====== Records to process

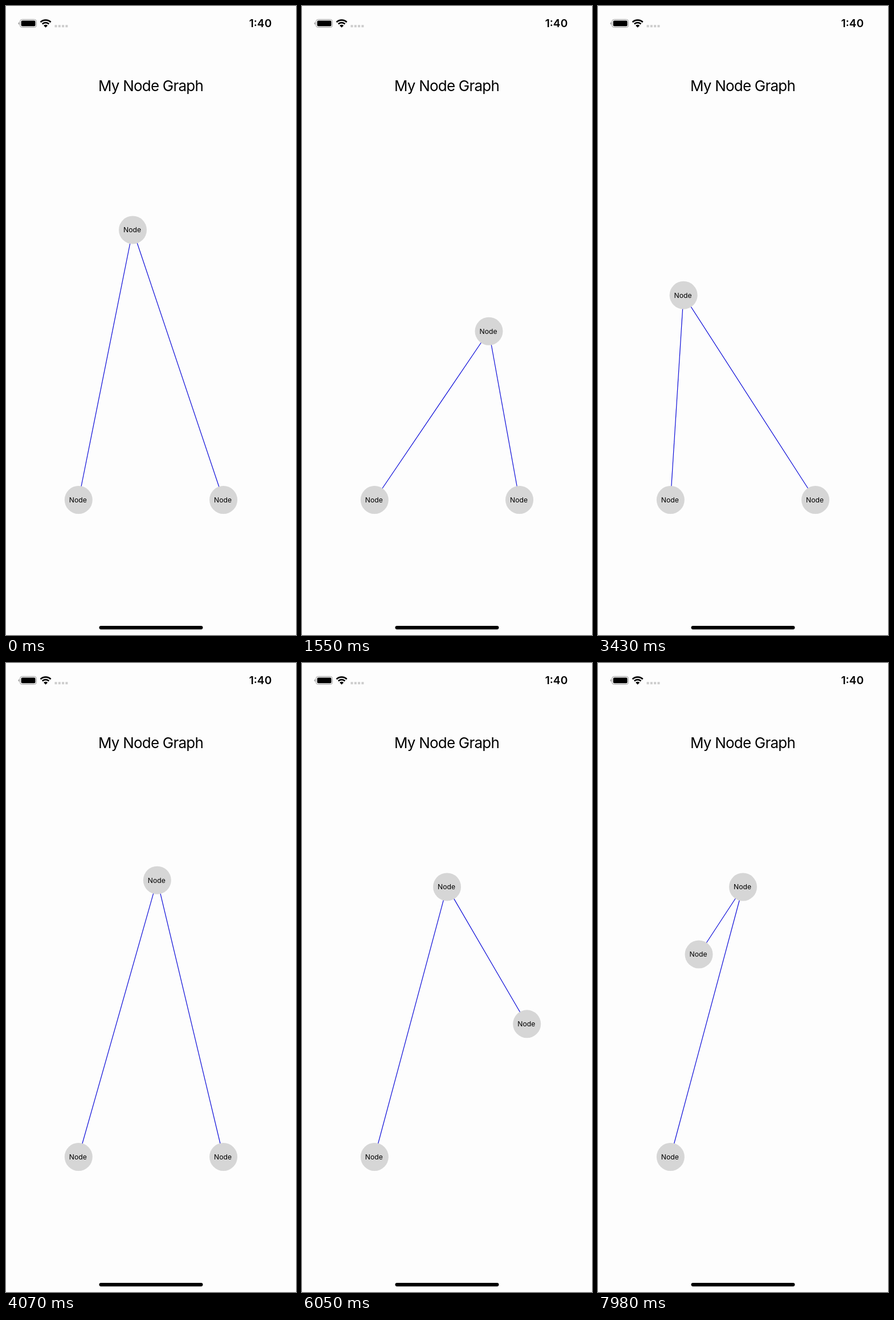
An HTML page for the animation above (8000 ms loop, 509x1101 px).

```html
<!DOCTYPE html>
<html lang="en">
<head>
<meta charset="utf-8">
<title>Node graph</title>
<style>
  html, body { margin: 0; width: 100%; height: 100%; overflow: hidden; background: #fdfdfd; }
  svg { display: block; width: 100vw; height: 100vh; font-family: Inter, sans-serif; }
  .title { font-size: 26px; letter-spacing: -.03em; text-anchor: middle; }
  .clock { font-size: 19.2px; font-weight: 600; text-anchor: end; }
  .edge { stroke: #0c0cd8; stroke-width: 1.2; }
  .node circle { fill: #d6d6d6; }
  .node text { font-size: 12.2px; text-anchor: middle; }
  .arc { fill: none; stroke: #000; stroke-width: 2.7; }
</style>
</head>
<body>
<svg viewBox="0 0 509 1101">
  <g id="battery">
    <path d="M23.2 28.2Q21.4 28.6 21.4 30.5T23.2 32.8Z" fill="#999"/>
    <rect x="24.5" y="23.5" width="29" height="14" rx="4" fill="none" stroke="#999"/>
    <rect x="26.6" y="25.5" width="25" height="10" rx="2.2"/>
  </g>
  <g id="wifi">
    <path class="arc" d="M60.6 28.2A13 13 0 0 1 78.6 28.2"/>
    <path class="arc" d="M63.8 31.4A8.4 8.4 0 0 1 75.4 31.4"/>
    <path d="M69.6 37.8L66.1 34.2A5 5 0 0 1 73.1 34.2Z"/>
  </g>
  <path d="M85.5 35.2H109" stroke="#ccc" stroke-width="4" stroke-dasharray="4 2.3"/>
  <text class="clock" x="466.3" y="37.4">1:40</text>
  <text class="title" x="254" y="148.8">My Node Graph</text>
  <line class="edge" id="edgeLeft"/>
  <line class="edge" id="edgeRight"/>
  <g class="node" id="left"><circle r="24.5"/><text x="-1" y="4.4">Node</text></g>
  <g class="node" id="right"><circle r="24.5"/><text x="-1" y="4.4">Node</text></g>
  <g class="node" id="top"><circle r="24.5"/><text x="-1" y="4.4">Node</text></g>
  <rect x="163.5" y="1085" width="182" height="6.2" rx="3.1"/>
</svg>
<script>
const LOOP = 8000;
const RELEASE = 3270;
const home = { top: [254.5, 392], left: [127.3, 864.5], right: [381.6, 864.5] };

// Drag paths: time, x, y
const topDrag = [
  [0, 222.5, 392], [800, 286, 440], [1550, 328, 569], [2100, 290, 800],
  [2490, 205, 928.5], [2820, 94, 589], [RELEASE, 90, 572]
];
const rightDrag = [
  [5500, ...home.right], [6100, 395, 610], [6750, 327, 352],
  [7400, 210, 345], [7980, 177, 510]
];

const $ = id => document.getElementById(id);
const slope = (a, b, k) => (b[k] - a[k]) / (b[0] - a[0]);

// Tangent that never overshoots a turning point
function tangent(keys, i, k) {
  if (i === 0 || i === keys.length - 1) return 0;
  const a = slope(keys[i - 1], keys[i], k);
  const b = slope(keys[i], keys[i + 1], k);
  return a * b > 0 ? 2 * a * b / (a + b) : 0;
}

function follow(keys, t) {
  const last = keys.length - 1;
  if (t <= keys[0][0]) return keys[0].slice(1);
  if (t >= keys[last][0]) return keys[last].slice(1);
  const i = keys.findIndex(key => key[0] > t) - 1;
  const a = keys[i], b = keys[i + 1];
  const d = b[0] - a[0], u = (t - a[0]) / d, v = 1 - u;
  return [1, 2].map(k =>
    a[k] * v * v * (1 + 2 * u) + b[k] * u * u * (3 - 2 * u) +
    d * u * v * (v * tangent(keys, i, k) - u * tangent(keys, i + 1, k)));
}

// Damped spring from 1 to 0, starting at rest
function spring(s) {
  const k = 2.81, w = 5.71;
  return Math.exp(-k * s) * (Math.cos(w * s) + k / w * Math.sin(w * s));
}

function topAt(t) {
  if (t < RELEASE) return follow(topDrag, t);
  const from = topDrag[topDrag.length - 1];
  const s = spring((t - RELEASE) / 1000);
  return home.top.map((h, i) => h + (from[i + 1] - h) * s);
}

const place = (id, p) => $(id).setAttribute("transform", `translate(${p})`);

function link(id, a, b) {
  const ends = { x1: a[0], y1: a[1], x2: b[0], y2: b[1] };
  for (const name in ends) $(id).setAttribute(name, ends[name]);
}

function draw(t) {
  const top = topAt(t), right = follow(rightDrag, t);
  place("top", top);
  place("right", right);
  link("edgeLeft", top, home.left);
  link("edgeRight", top, right);
}

const start = performance.now();
function tick() {
  draw((performance.now() - start) % LOOP);
  requestAnimationFrame(tick);
}
place("left", home.left);
tick();
</script>
</body>
</html>
```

============

Exercise requirements: The answer is the listing above restated word for word, pictures removed.

Response:
An HTML page for the animation above (8000 ms loop, 509x1101 px).

```html
<!DOCTYPE html>
<html lang="en">
<head>
<meta charset="utf-8">
<title>Node graph</title>
<style>
  html, body { margin: 0; width: 100%; height: 100%; overflow: hidden; background: #fdfdfd; }
  svg { display: block; width: 100vw; height: 100vh; font-family: Inter, sans-serif; }
  .title { font-size: 26px; letter-spacing: -.03em; text-anchor: middle; }
  .clock { font-size: 19.2px; font-weight: 600; text-anchor: end; }
  .edge { stroke: #0c0cd8; stroke-width: 1.2; }
  .node circle { fill: #d6d6d6; }
  .node text { font-size: 12.2px; text-anchor: middle; }
  .arc { fill: none; stroke: #000; stroke-width: 2.7; }
</style>
</head>
<body>
<svg viewBox="0 0 509 1101">
  <g id="battery">
    <path d="M23.2 28.2Q21.4 28.6 21.4 30.5T23.2 32.8Z" fill="#999"/>
    <rect x="24.5" y="23.5" width="29" height="14" rx="4" fill="none" stroke="#999"/>
    <rect x="26.6" y="25.5" width="25" height="10" rx="2.2"/>
  </g>
  <g id="wifi">
    <path class="arc" d="M60.6 28.2A13 13 0 0 1 78.6 28.2"/>
    <path class="arc" d="M63.8 31.4A8.4 8.4 0 0 1 75.4 31.4"/>
    <path d="M69.6 37.8L66.1 34.2A5 5 0 0 1 73.1 34.2Z"/>
  </g>
  <path d="M85.5 35.2H109" stroke="#ccc" stroke-width="4" stroke-dasharray="4 2.3"/>
  <text class="clock" x="466.3" y="37.4">1:40</text>
  <text class="title" x="254" y="148.8">My Node Graph</text>
  <line class="edge" id="edgeLeft"/>
  <line class="edge" id="edgeRight"/>
  <g class="node" id="left"><circle r="24.5"/><text x="-1" y="4.4">Node</text></g>
  <g class="node" id="right"><circle r="24.5"/><text x="-1" y="4.4">Node</text></g>
  <g class="node" id="top"><circle r="24.5"/><text x="-1" y="4.4">Node</text></g>
  <rect x="163.5" y="1085" width="182" height="6.2" rx="3.1"/>
</svg>
<script>
const LOOP = 8000;
const RELEASE = 3270;
const home = { top: [254.5, 392], left: [127.3, 864.5], right: [381.6, 864.5] };

// Drag paths: time, x, y
const topDrag = [
  [0, 222.5, 392], [800, 286, 440], [1550, 328, 569], [2100, 290, 800],
  [2490, 205, 928.5], [2820, 94, 589], [RELEASE, 90, 572]
];
const rightDrag = [
  [5500, ...home.right], [6100, 395, 610], [6750, 327, 352],
  [7400, 210, 345], [7980, 177, 510]
];

const $ = id => document.getElementById(id);
const slope = (a, b, k) => (b[k] - a[k]) / (b[0] - a[0]);

// Tangent that never overshoots a turning point
function tangent(keys, i, k) {
  if (i === 0 || i === keys.length - 1) return 0;
  const a = slope(keys[i - 1], keys[i], k);
  const b = slope(keys[i], keys[i + 1], k);
  return a * b > 0 ? 2 * a * b / (a + b) : 0;
}

function follow(keys, t) {
  const last = keys.length - 1;
  if (t <= keys[0][0]) return keys[0].slice(1);
  if (t >= keys[last][0]) return keys[last].slice(1);
  const i = keys.findIndex(key => key[0] > t) - 1;
  const a = keys[i], b = keys[i + 1];
  const d = b[0] - a[0], u = (t - a[0]) / d, v = 1 - u;
  return [1, 2].map(k =>
    a[k] * v * v * (1 + 2 * u) + b[k] * u * u * (3 - 2 * u) +
    d * u * v * (v * tangent(keys, i, k) - u * tangent(keys, i + 1, k)));
}

// Damped spring from 1 to 0, starting at rest
function spring(s) {
  const k = 2.81, w = 5.71;
  return Math.exp(-k * s) * (Math.cos(w * s) + k / w * Math.sin(w * s));
}

function topAt(t) {
  if (t < RELEASE) return follow(topDrag, t);
  const from = topDrag[topDrag.length - 1];
  const s = spring((t - RELEASE) / 1000);
  return home.top.map((h, i) => h + (from[i + 1] - h) * s);
}

const place = (id, p) => $(id).setAttribute("transform", `translate(${p})`);

function link(id, a, b) {
  const ends = { x1: a[0], y1: a[1], x2: b[0], y2: b[1] };
  for (const name in ends) $(id).setAttribute(name, ends[name]);
}

function draw(t) {
  const top = topAt(t), right = follow(rightDrag, t);
  place("top", top);
  place("right", right);
  link("edgeLeft", top, home.left);
  link("edgeRight", top, right);
}

const start = performance.now();
function tick() {
  draw((performance.now() - start) % LOOP);
  requestAnimationFrame(tick);
}
place("left", home.left);
tick();
</script>
</body>
</html>
```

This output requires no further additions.